Oracle released its Sparc T4 processor in standard rack and blade servers, as well as a big clustered system.
Oracle has launched its new Sparc T4 processor, along with new hardware that it hopes will turn up the heat on server rivals Hewlett-Packard and IBM.
CEO Larry Ellison was, as usual, in feisty form when he took to the stage at Oracle's headquarters Monday to launch the products. He made several bold performance claims and said he's "looking forward" to competing for IBM's customers.
The T4 is the latest addition to the Sparc processor family developed by Sun Microsystems, which Oracle acquired last year. It has eight processor cores, down from 16 in the T3, but each core runs at up to 3GHz, compared to the T3's 1.65Ghz. That helps gives the T4 five-times the single-threaded performance of its predecessor, according to Ellison.
The Sparc T4 is available now in standard rack and blade servers, priced from US$16,000 to $160,000. It will also be used in the Sparc SuperCluster, a high-end system that will pack 1,200 CPU threads in a single system the size of a server rack.
Oracle still won't give pricing for the SuperCluster, which it first talked about last year. Nor would it give a firm ship date, although John Fowler, executive vice president for Oracle's systems group, said in an interview that the product will be out by the end of the year.
It's similar in some ways to Oracle's Exadata Database Machine and Exalogic Elastic Cloud. In all three cases, Oracle says it has tightly engineered the server, storage and network components to optimize performance, and integrated its software on top of that.
But while the Exalogic system is for running middleware and the Exadata machine for data warehousing and online transaction processing, the SuperCluster is designed for general purpose computing, including standard enterprise resource planning applications.
The machine includes four Sparc T4 server nodes, each with four sockets; Infiniband switches; ZFS storage appliances; and Oracle's Exadata storage servers. It can be purchased in a half rack configuration, or as a full rack with 4TB of DRAM and up to 198TB of hard disk space.
Up to eight racks can be linked together with a single system image, Ellison said. "This is a very big machine," he said.
Some of the components overlap with those in the Exadata Database machine. But the SuperCluster has less of Oracle's specialized database storage servers and adds standard storage instead. It also devotes more space to compute power.
"You can add more Exadata storage cells in a second rack if you want to ... but the original rack trades a certain amount of Exadata storage for general storage, to be a more general purpose system," Fowler said in the interview.

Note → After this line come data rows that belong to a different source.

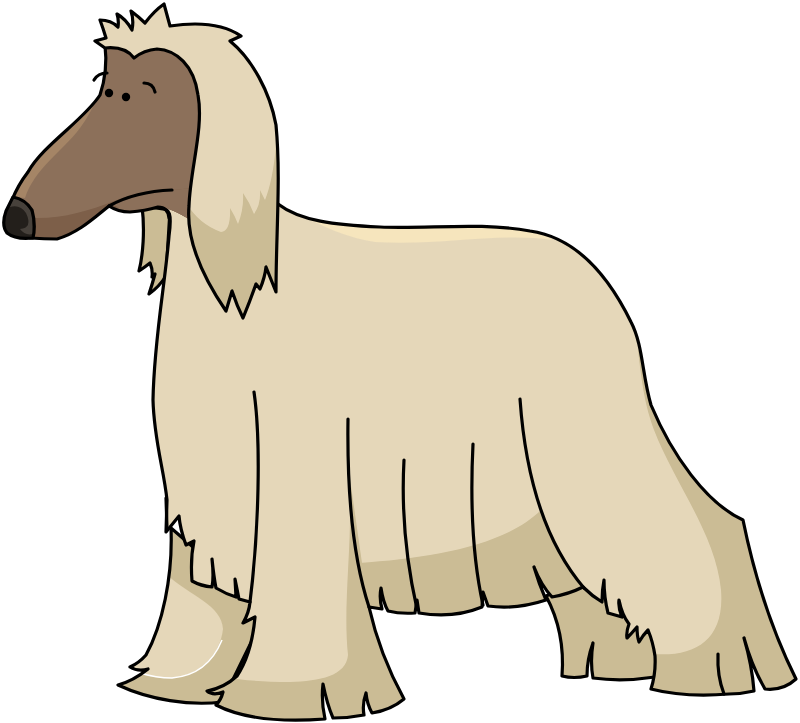
<!DOCTYPE html>
<html lang="en">
<head>
<meta charset="utf-8">
<title>Afghan hound</title>
<style>
:root{--paper:#fff;--ink:#000;--coat:#e5d7b9;--coat-shade:#cbbc95;--coat-light:#f6e5bd;--face:#8c705a;--face-shade:#7d5f49;--face-light:#a58566;--nose:#231f1b;--nose-light:#47413b}
html,body{margin:0;background:var(--paper);overflow:hidden}
svg{display:block;width:800px;height:723px}
.coat{fill:var(--coat)}
.shade{fill:var(--coat-shade)}
.light{fill:var(--coat-light)}
.face{fill:var(--face)}
.face-shade{fill:var(--face-shade)}
.face-light{fill:var(--face-light)}
.nose{fill:var(--nose)}
.nose-light{fill:var(--nose-light)}
.eye{fill:var(--ink)}
.line{fill:none;stroke:var(--ink);stroke-width:3.2;stroke-linecap:round;stroke-linejoin:round}
.rim{fill:none;stroke:var(--paper);stroke-width:1.5}
</style>
</head>
<body>
<svg viewBox="0 0 800 723" role="img" aria-label="Cartoon Afghan hound standing in profile, facing left">
<defs>
<path id="body" d="M160 208C170 208 172 214 169 236C165 285 154 340 153 400C154 440 164 470 167 500L166 532L179 516C180 528 183 537 186 545L194 541C191 555 191 568 192 581Q201 586 212 587C214 577 213 568 212 559Q214 578 216 588Q226 594 236 597L235 579L239 599L250 602Q249 613 243 623L255 617C253 640 247 661 237 676Q224 688 207 691Q213 696 223 692Q221 700 216 705C245 720 285 722 325 719Q321 701 323 684Q327 704 333 718Q349 718 364 715Q362 704 366 693Q367 704 372 713Q391 710 404 699C387 668 376 638 369 607L382 609Q379 598 381 588Q383 602 388 611Q400 614 415 613L417 600L419 613C442 617 465 614 482 607L483 592L488 606C510 609 528 606 546 600Q539 584 534 567Q541 585 552 597Q569 594 583 587Q592 596 602 602Q602 590 604 580Q604 597 608 613L622 617Q618 608 619 600Q622 615 629 624Q626 632 627 638Q632 633 637 627Q637 636 639 642Q643 635 648 630Q653 642 655 656Q656 673 651 689C678 696 705 696 729 694Q741 694 754 691Q752 665 744 638Q752 667 765 689Q783 691 796 679C771 629 754 574 743 520C706 503 672 455 651 405C642 374 643 345 631 322C606 271 573 237 530 231C480 222 430 229 380 227C335 225 300 221 278 204L230 150Z"/>
<path id="far-front-leg" d="M171 528C173 577 162 626 146 655Q139 663 130 667Q138 672 148 669Q133 681 118 685C150 700 190 706 222 702L262 620L252 598Z"/>
<path id="far-hind-leg" d="M546 596C560 622 564 650 562 676Q574 679 587 676Q587 659 593 643Q590 662 593 678Q622 682 655 677L668 600L585 580Z"/>
<path id="far-ear" d="M142 206C145 230 143 255 139 271Q145 267 150 263Q153 270 152 277L155 274Q152 285 149 294Q159 287 166 276L170 210Z"/>
<path id="face" d="M105 45C107 62 105 80 100 95C84 120 43 145 28 172Q18 185 12 200Q2 212 4 225Q8 236 24 238Q40 239 57 239C78 233 94 218 109 206Q118 212 130 212Q145 211 158 207C168 207 178 213 189 219L215 150L200 40L140 35Z"/>
<path id="near-ear" d="M105 48L95 41L106 38Q103 28 100 20Q111 20 118 27Q119 20 117 14Q126 19 132 30Q134 20 131 11Q139 17 145 23Q154 11 164 4Q167 15 170 26C197 22 222 23 241 36L230 41C252 59 270 92 276 125C281 177 276 233 276 292L266 267Q265 277 260 289L256 284Q250 301 243 318Q237 306 232 291Q229 301 226 311C202 276 186 240 189 206C190 170 204 128 198 95C194 65 176 50 157 49Q144 50 134 58Q125 46 105 48Z"/>
<path id="nose" d="M13 197Q25 199 32 210Q36 225 33 238Q16 240 7 233Q1 225 6 211Z"/>
<clipPath id="body-clip"><use href="#body"/></clipPath>
<clipPath id="far-front-clip"><use href="#far-front-leg"/></clipPath>
<clipPath id="near-ear-clip"><use href="#near-ear"/></clipPath>
<clipPath id="face-clip"><use href="#face"/></clipPath>
<clipPath id="nose-clip"><use href="#nose"/></clipPath>
</defs>

<g id="far-legs">
<use href="#far-front-leg" class="shade"/>
<g clip-path="url(#far-front-clip)">
<path class="coat" d="M166 574C190 596 222 605 223 629C220 656 198 675 174 678Q158 679 136 673L120 660Z"/>
<path class="rim" d="M222 640C213 662 196 676 172 678Q156 678 140 673"/>
</g>
<use href="#far-front-leg" class="line"/>
<use href="#far-hind-leg" class="shade"/>
<use href="#far-hind-leg" class="line"/>
</g>

<g id="far-ear-hair">
<use href="#far-ear" class="shade"/>
<use href="#far-ear" class="line"/>
</g>

<g id="torso">
<use href="#body" class="coat"/>
<g clip-path="url(#body-clip)">
<path class="light" d="M290 208Q335 236 375 242C440 246 500 232 552 240L530 222L300 205Z"/>
<path class="shade" d="M359 563C430 558 505 546 541 510Q556 551 584 588L560 620L365 620Z"/>
<path class="shade" d="M348 465C355 530 342 600 348 655C346 676 320 681 290 682C262 682 240 680 226 677L190 700L230 723H410V690L368 605Z"/>
<path class="shade" d="M638 350C642 385 645 405 654 430C675 484 716 535 721 590C725 640 695 657 654 654L645 700H800V500L700 470Z"/>
</g>
<use href="#body" class="line"/>
<g class="line">
<path d="M254 392C261 440 259 530 250 602"/>
<path d="M348 419C347 490 352 555 369 607"/>
<path d="M404 460C401 515 407 565 417 609"/>
<path d="M473 444C470 505 473 560 483 605"/>
<path d="M520 399C525 470 543 540 584 588"/>
<path d="M718 654Q717 676 724 694"/>
<path d="M166 498L167 528"/>
</g>
</g>

<g id="head">
<use href="#face" class="face"/>
<g clip-path="url(#face-clip)">
<path class="face-light" d="M100 90C80 120 35 145 14 197L25 198C35 168 62 152 80 128Q92 112 100 90Z"/>
<path class="face-shade" d="M32 218C62 219 88 211 114 201C136 192 158 191 173 190L192 188V222L158 206L110 208L60 242H30Z"/>
<path class="face" d="M112 204Q140 191 173 190L192 188V222L158 206L130 214Z"/>
</g>
<path class="line" d="M105 45C107 62 105 80 100 95C84 120 43 145 28 172Q18 185 12 200M30 238Q45 239 57 239C78 233 94 218 109 206Q118 212 130 212Q145 211 158 207Q168 207 169 218"/>
<path class="line" d="M109 206C127 196 147 191 172 190"/>
<use href="#nose" class="nose"/>
<path class="nose-light" clip-path="url(#nose-clip)" d="M12 197Q28 202 32 214L33 234Q25 236 20 229Q33 228 26 213Q20 204 10 207Z"/>
<use href="#nose" class="line"/>
<circle class="eye" cx="109" cy="93" r="4.2"/>
<circle class="eye" cx="126" cy="97" r="4.2"/>
<path class="line" d="M94 80Q98 73 107 73M144 83Q153 83 155 92"/>
</g>

<g id="near-ear-hair">
<use href="#near-ear" class="coat"/>
<g clip-path="url(#near-ear-clip)">
<path class="shade" d="M187 204Q199 224 221 232Q231 231 230 208Q235 216 238 224Q244 209 243 193Q250 203 254 214Q261 204 260 190L265 200Q273 180 276 145L285 140V325H180Z"/>
</g>
<use href="#near-ear" class="line"/>
</g>
</svg>
</body>
</html>
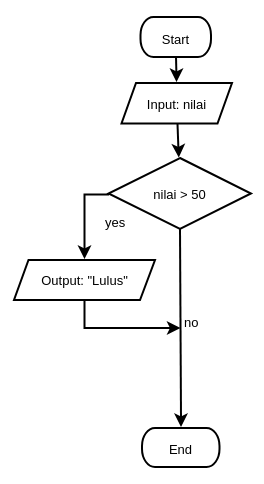
<!DOCTYPE html>
<html lang="id">
<head>
<meta charset="utf-8">
<title>Flowchart: nilai &gt; 50</title>
<style>
  :root { --paper: #fff; --ink: #000; }
  * { box-sizing: border-box; }
  html, body { margin: 0; background: var(--paper); }
  body { width: 264px; height: 484px; overflow: hidden; }
  .flowchart {
    position: relative;
    width: 264px;
    height: 484px;
    overflow: hidden;
    color: var(--ink);
    font: 13px/16px "Liberation Sans", Arial, sans-serif;
  }
  .shapes { position: absolute; inset: 0; display: block; }
  .outline { fill: var(--paper); stroke: var(--ink); stroke-width: 2; }
  .connector { fill: none; stroke: var(--ink); stroke-width: 2; }
  .arrowhead { fill: var(--ink); }
  .node, .branch { position: absolute; margin: 0; white-space: nowrap; }
  .node { display: flex; align-items: center; justify-content: center; }
  .start { left: 140px; top: 19px; width: 71px; height: 41px; }
  .input { left: 121px; top: 84px; width: 111px; height: 41px; }
  .decision { left: 108px; top: 159px; width: 143px; height: 72px; }
  .output { left: 14px; top: 261px; width: 141px; height: 40px; }
  .end { left: 142px; top: 430px; width: 77px; height: 39px; }
  .yes { left: 105px; top: 215px; }
  .no { left: 184px; top: 315px; }
</style>
</head>
<body>
<main class="flowchart">
  <svg class="shapes" width="264" height="484" viewBox="0 0 264 484" aria-hidden="true">
    <defs>
      <path id="arrow" class="arrowhead" d="M0 0L-7 -14L0 -10.5L7 -14Z"/>
    </defs>

    <g class="connectors">
      <path class="connector" d="M176 57L176.4 73"/>
      <use href="#arrow" transform="translate(176.5 82)"/>
      <path class="connector" d="M177.5 124L178.4 148"/>
      <use href="#arrow" transform="translate(178.8 157.5) rotate(-2)"/>
      <path class="connector" d="M109 194.5H84.5V250"/>
      <use href="#arrow" transform="translate(84.5 259)"/>
      <path class="connector" d="M77 300H84.5V328H171"/>
      <use href="#arrow" transform="translate(180.5 328) rotate(-90)"/>
      <path class="connector" d="M180 229L181 418"/>
      <use href="#arrow" transform="translate(181 427)"/>
    </g>

    <g class="outlines">
      <rect class="outline" x="140.5" y="17" width="70.5" height="40" rx="13" ry="18"/>
      <polygon class="outline" points="136,83 232,83 217.5,123.5 121.5,123.5"/>
      <polygon class="outline" points="180,158 251,193.5 180,229 108.5,193.5"/>
      <polygon class="outline" points="28.5,260 155,260 140,300 14,300"/>
      <rect class="outline" x="142" y="428" width="77.5" height="39" rx="13" ry="18"/>
    </g>
  </svg>

  <p class="node start">Start</p>
  <p class="node input">Input: nilai</p>
  <p class="node decision">nilai &gt; 50</p>
  <p class="branch yes">yes</p>
  <p class="node output">Output: "Lulus"</p>
  <p class="branch no">no</p>
  <p class="node end">End</p>
</main>
</body>
</html>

"If you're going to run just the Oracle 11 database, Exadata is definitely the product for you. ... But if you want to run PeopleSoft or SAP or homegrown applications in the same cluster, you could do that with the SuperCluster but not with [the Exadata Database machine]," he said. "That's the simplest way to define the difference."
Ellison claimed a full Sparc SuperCluster rack can outperform IBM's high-end Power 795 server "by a long shot." IBM declined to comment on any of his claims Monday. The SuperCluster has storage bandwidth of 42 GB/sec and can perform 1.2 million input/output operations per second, Ellison said.
"Oracle is throwing a lot of performance-oriented red meat to their installed base of loyal Sparc and Solaris customers," said industry analyst Dan Olds of Gabriel Consulting. "They touted a lot of benchmarks and comparisons to both IBM and x86 commodity servers. But it remains to be seen if this is enough to convince new customers to start buying Sparc hardware again."
The SuperCluster aims to give an easy upgrade path from existing Sparc systems. It will be offered with Oracle's new Solaris 11 OS, but customers can run Solaris 10 if they prefer, Fowler said. Solaris 11 includes enhancements that will better be able to handle higher thread-counts and faster I/O bandwidth, however.
When Oracle first acquired Sun, many questioned its commitment to the Sparc platform. But Ellison has made it a cornerstone of Oracle's strategy, building pricey but powerful machines that combine Sun and Oracle technologies.
The company has a Sparc 5 processor on its road map. Fowler wouldn't say much about that chip Monday, except that Oracle is ahead of schedule with its development.